[[ DATASET open ]]

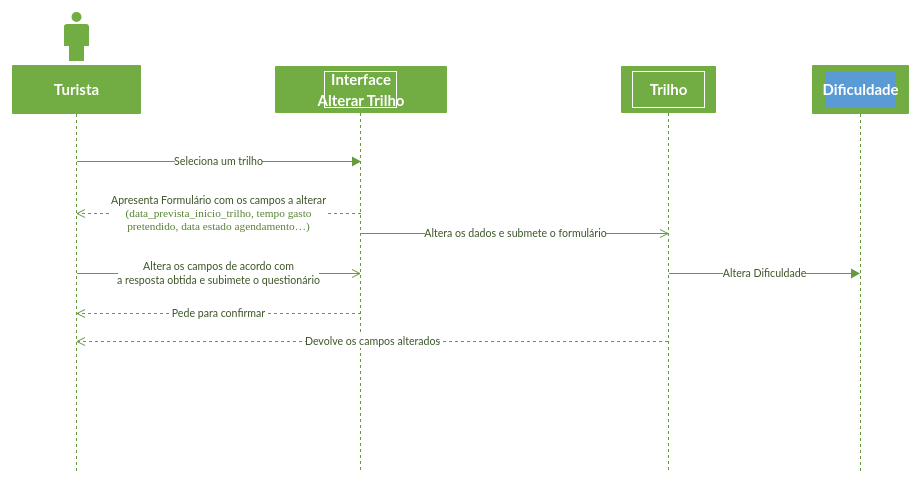
<!DOCTYPE html>
<html lang="pt">
<head>
<meta charset="utf-8">
<title>Diagrama de sequência: alterar trilho</title>
<style>
:root {
  --paper: #ffffff;
  --green: #72ad43;
  --line: #669a3d;
  --ink: #3b5527;
  --detail: #578334;
  --blue: #5b9bd5;
}
* { box-sizing: border-box; }
html, body { margin: 0; overflow: hidden; }
.diagram {
  position: relative;
  width: 921px;
  height: 485px;
  overflow: hidden;
  background: var(--paper);
  font-family: Lato, "Open Sans", sans-serif;
}
.connectors { position: absolute; inset: 0; display: block; }
.connectors line, .connectors .open { stroke: var(--line); fill: none; }
.connectors .filled, .actor { fill: var(--green); }
.connectors .filled { fill: var(--line); }
.dashed { stroke-dasharray: 3 3; }

.participant {
  position: absolute;
  display: flex;
  align-items: center;
  justify-content: center;
  background: var(--green);
  border-radius: 1px;
  color: var(--paper);
  font-size: 15px;
  font-weight: 700;
  line-height: 21px;
  text-align: center;
  white-space: nowrap;
}
.participant span { position: relative; }
.turista { left: 12px; top: 65px; width: 129px; height: 49px; }
.interface { left: 275px; top: 66px; width: 172px; height: 47px; }
.trilho { left: 621px; top: 66px; width: 95px; height: 47px; }
.dificuldade { left: 812px; top: 65px; width: 97px; height: 49px; }
.frame { position: absolute; top: 5px; width: 73px; height: 37px; border: 1px solid var(--paper); }
.interface .frame { left: 49px; }
.trilho .frame { left: 11px; }
.highlight { position: absolute; left: 13px; top: 6px; width: 71px; height: 37px; background: var(--blue); }

.message {
  position: absolute;
  display: flex;
  flex-direction: column;
  align-items: center;
  justify-content: center;
  background: var(--paper);
  color: var(--ink);
  font-size: 10.6px;
  line-height: 14px;
  white-space: nowrap;
}
.select { left: 175px; top: 154px; width: 87px; height: 14px; }
.form { left: 110px; top: 192px; width: 217px; height: 42px; }
.form small {
  color: var(--detail);
  font: 11.3px/13px "Liberation Serif", serif;
  text-align: center;
}
.submit { left: 425px; top: 226px; width: 181px; height: 14px; }
.answer { left: 118px; top: 259px; width: 201px; height: 28px; }
.change { left: 723px; top: 266px; width: 83px; height: 14px; }
.confirm { left: 170px; top: 306px; width: 97px; height: 14px; }
.return { left: 306px; top: 334px; width: 133px; height: 14px; }
</style>
</head>
<body>
<main class="diagram">
  <svg class="connectors" width="921" height="485" viewBox="0 0 921 485" aria-hidden="true">
    <defs>
      <path id="open-right" class="open" d="M-8-4 0 0-8 4"/>
      <path id="open-left" class="open" d="M8-4 0 0 8 4"/>
      <polygon id="filled-right" class="filled" points="-9,-5 0,0 -9,5"/>
    </defs>
    <g class="actor">
      <circle cx="76.5" cy="17" r="5"/>
      <path d="M67 24H86Q89 24 89 27V46H84V61H69V46H64V27Q64 24 67 24Z"/>
    </g>
    <g class="lifelines dashed">
      <line x1="76.5" y1="114" x2="76.5" y2="471"/>
      <line x1="360.5" y1="113" x2="360.5" y2="471"/>
      <line x1="668.5" y1="113" x2="668.5" y2="471"/>
      <line x1="860.5" y1="114" x2="860.5" y2="471"/>
    </g>
    <g class="calls">
      <line x1="77" y1="161.5" x2="354" y2="161.5"/>
      <line x1="361" y1="233.5" x2="668" y2="233.5"/>
      <line x1="77" y1="273.5" x2="360" y2="273.5"/>
      <line x1="669" y1="273.5" x2="853" y2="273.5"/>
    </g>
    <g class="replies dashed">
      <line x1="361" y1="213.5" x2="78" y2="213.5"/>
      <line x1="361" y1="313.5" x2="78" y2="313.5"/>
      <line x1="668" y1="341.5" x2="78" y2="341.5"/>
    </g>
    <g class="arrowheads">
      <use href="#filled-right" x="361" y="161.5"/>
      <use href="#filled-right" x="860" y="273.5"/>
      <use href="#open-right" x="668" y="233.5"/>
      <use href="#open-right" x="360" y="273.5"/>
      <use href="#open-left" x="77" y="213.5"/>
      <use href="#open-left" x="77" y="313.5"/>
      <use href="#open-left" x="77" y="341.5"/>
    </g>
  </svg>

  <div class="participant turista"><span>Turista</span></div>
  <div class="participant interface"><i class="frame"></i><span>Interface<br>Alterar Trilho</span></div>
  <div class="participant trilho"><i class="frame"></i><span>Trilho</span></div>
  <div class="participant dificuldade"><i class="highlight"></i><span>Dificuldade</span></div>

  <div class="message select">Seleciona um trilho</div>
  <div class="message form">
    <span>Apresenta Formulário com os campos a alterar</span>
    <small>(data_prevista_inicio_trilho, tempo gasto<br>pretendido, data estado agendamento…)</small>
  </div>
  <div class="message submit">Altera os dados e submete o formulário</div>
  <div class="message answer">
    <span>Altera os campos de acordo com</span>
    <span>a resposta obtida e subimete o questionário</span>
  </div>
  <div class="message change">Altera Dificuldade</div>
  <div class="message confirm">Pede para confirmar</div>
  <div class="message return">Devolve os campos alterados</div>
</main>
</body>
</html>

[[ DATASET closed ]]

● WORK TO COMPLETE
Make a word-for-word copy of the entries, without any pictures.

● WRITTEN REPLY
<!DOCTYPE html>
<html lang="pt">
<head>
<meta charset="utf-8">
<title>Diagrama de sequência: alterar trilho</title>
<style>
:root {
  --paper: #ffffff;
  --green: #72ad43;
  --line: #669a3d;
  --ink: #3b5527;
  --detail: #578334;
  --blue: #5b9bd5;
}
* { box-sizing: border-box; }
html, body { margin: 0; overflow: hidden; }
.diagram {
  position: relative;
  width: 921px;
  height: 485px;
  overflow: hidden;
  background: var(--paper);
  font-family: Lato, "Open Sans", sans-serif;
}
.connectors { position: absolute; inset: 0; display: block; }
.connectors line, .connectors .open { stroke: var(--line); fill: none; }
.connectors .filled, .actor { fill: var(--green); }
.connectors .filled { fill: var(--line); }
.dashed { stroke-dasharray: 3 3; }

.participant {
  position: absolute;
  display: flex;
  align-items: center;
  justify-content: center;
  background: var(--green);
  border-radius: 1px;
  color: var(--paper);
  font-size: 15px;
  font-weight: 700;
  line-height: 21px;
  text-align: center;
  white-space: nowrap;
}
.participant span { position: relative; }
.turista { left: 12px; top: 65px; width: 129px; height: 49px; }
.interface { left: 275px; top: 66px; width: 172px; height: 47px; }
.trilho { left: 621px; top: 66px; width: 95px; height: 47px; }
.dificuldade { left: 812px; top: 65px; width: 97px; height: 49px; }
.frame { position: absolute; top: 5px; width: 73px; height: 37px; border: 1px solid var(--paper); }
.interface .frame { left: 49px; }
.trilho .frame { left: 11px; }
.highlight { position: absolute; left: 13px; top: 6px; width: 71px; height: 37px; background: var(--blue); }

.message {
  position: absolute;
  display: flex;
  flex-direction: column;
  align-items: center;
  justify-content: center;
  background: var(--paper);
  color: var(--ink);
  font-size: 10.6px;
  line-height: 14px;
  white-space: nowrap;
}
.select { left: 175px; top: 154px; width: 87px; height: 14px; }
.form { left: 110px; top: 192px; width: 217px; height: 42px; }
.form small {
  color: var(--detail);
  font: 11.3px/13px "Liberation Serif", serif;
  text-align: center;
}
.submit { left: 425px; top: 226px; width: 181px; height: 14px; }
.answer { left: 118px; top: 259px; width: 201px; height: 28px; }
.change { left: 723px; top: 266px; width: 83px; height: 14px; }
.confirm { left: 170px; top: 306px; width: 97px; height: 14px; }
.return { left: 306px; top: 334px; width: 133px; height: 14px; }
</style>
</head>
<body>
<main class="diagram">
  <svg class="connectors" width="921" height="485" viewBox="0 0 921 485" aria-hidden="true">
    <defs>
      <path id="open-right" class="open" d="M-8-4 0 0-8 4"/>
      <path id="open-left" class="open" d="M8-4 0 0 8 4"/>
      <polygon id="filled-right" class="filled" points="-9,-5 0,0 -9,5"/>
    </defs>
    <g class="actor">
      <circle cx="76.5" cy="17" r="5"/>
      <path d="M67 24H86Q89 24 89 27V46H84V61H69V46H64V27Q64 24 67 24Z"/>
    </g>
    <g class="lifelines dashed">
      <line x1="76.5" y1="114" x2="76.5" y2="471"/>
      <line x1="360.5" y1="113" x2="360.5" y2="471"/>
      <line x1="668.5" y1="113" x2="668.5" y2="471"/>
      <line x1="860.5" y1="114" x2="860.5" y2="471"/>
    </g>
    <g class="calls">
      <line x1="77" y1="161.5" x2="354" y2="161.5"/>
      <line x1="361" y1="233.5" x2="668" y2="233.5"/>
      <line x1="77" y1="273.5" x2="360" y2="273.5"/>
      <line x1="669" y1="273.5" x2="853" y2="273.5"/>
    </g>
    <g class="replies dashed">
      <line x1="361" y1="213.5" x2="78" y2="213.5"/>
      <line x1="361" y1="313.5" x2="78" y2="313.5"/>
      <line x1="668" y1="341.5" x2="78" y2="341.5"/>
    </g>
    <g class="arrowheads">
      <use href="#filled-right" x="361" y="161.5"/>
      <use href="#filled-right" x="860" y="273.5"/>
      <use href="#open-right" x="668" y="233.5"/>
      <use href="#open-right" x="360" y="273.5"/>
      <use href="#open-left" x="77" y="213.5"/>
      <use href="#open-left" x="77" y="313.5"/>
      <use href="#open-left" x="77" y="341.5"/>
    </g>
  </svg>

  <div class="participant turista"><span>Turista</span></div>
  <div class="participant interface"><i class="frame"></i><span>Interface<br>Alterar Trilho</span></div>
  <div class="participant trilho"><i class="frame"></i><span>Trilho</span></div>
  <div class="participant dificuldade"><i class="highlight"></i><span>Dificuldade</span></div>

  <div class="message select">Seleciona um trilho</div>
  <div class="message form">
    <span>Apresenta Formulário com os campos a alterar</span>
    <small>(data_prevista_inicio_trilho, tempo gasto<br>pretendido, data estado agendamento…)</small>
  </div>
  <div class="message submit">Altera os dados e submete o formulário</div>
  <div class="message answer">
    <span>Altera os campos de acordo com</span>
    <span>a resposta obtida e subimete o questionário</span>
  </div>
  <div class="message change">Altera Dificuldade</div>
  <div class="message confirm">Pede para confirmar</div>
  <div class="message return">Devolve os campos alterados</div>
</main>
</body>
</html>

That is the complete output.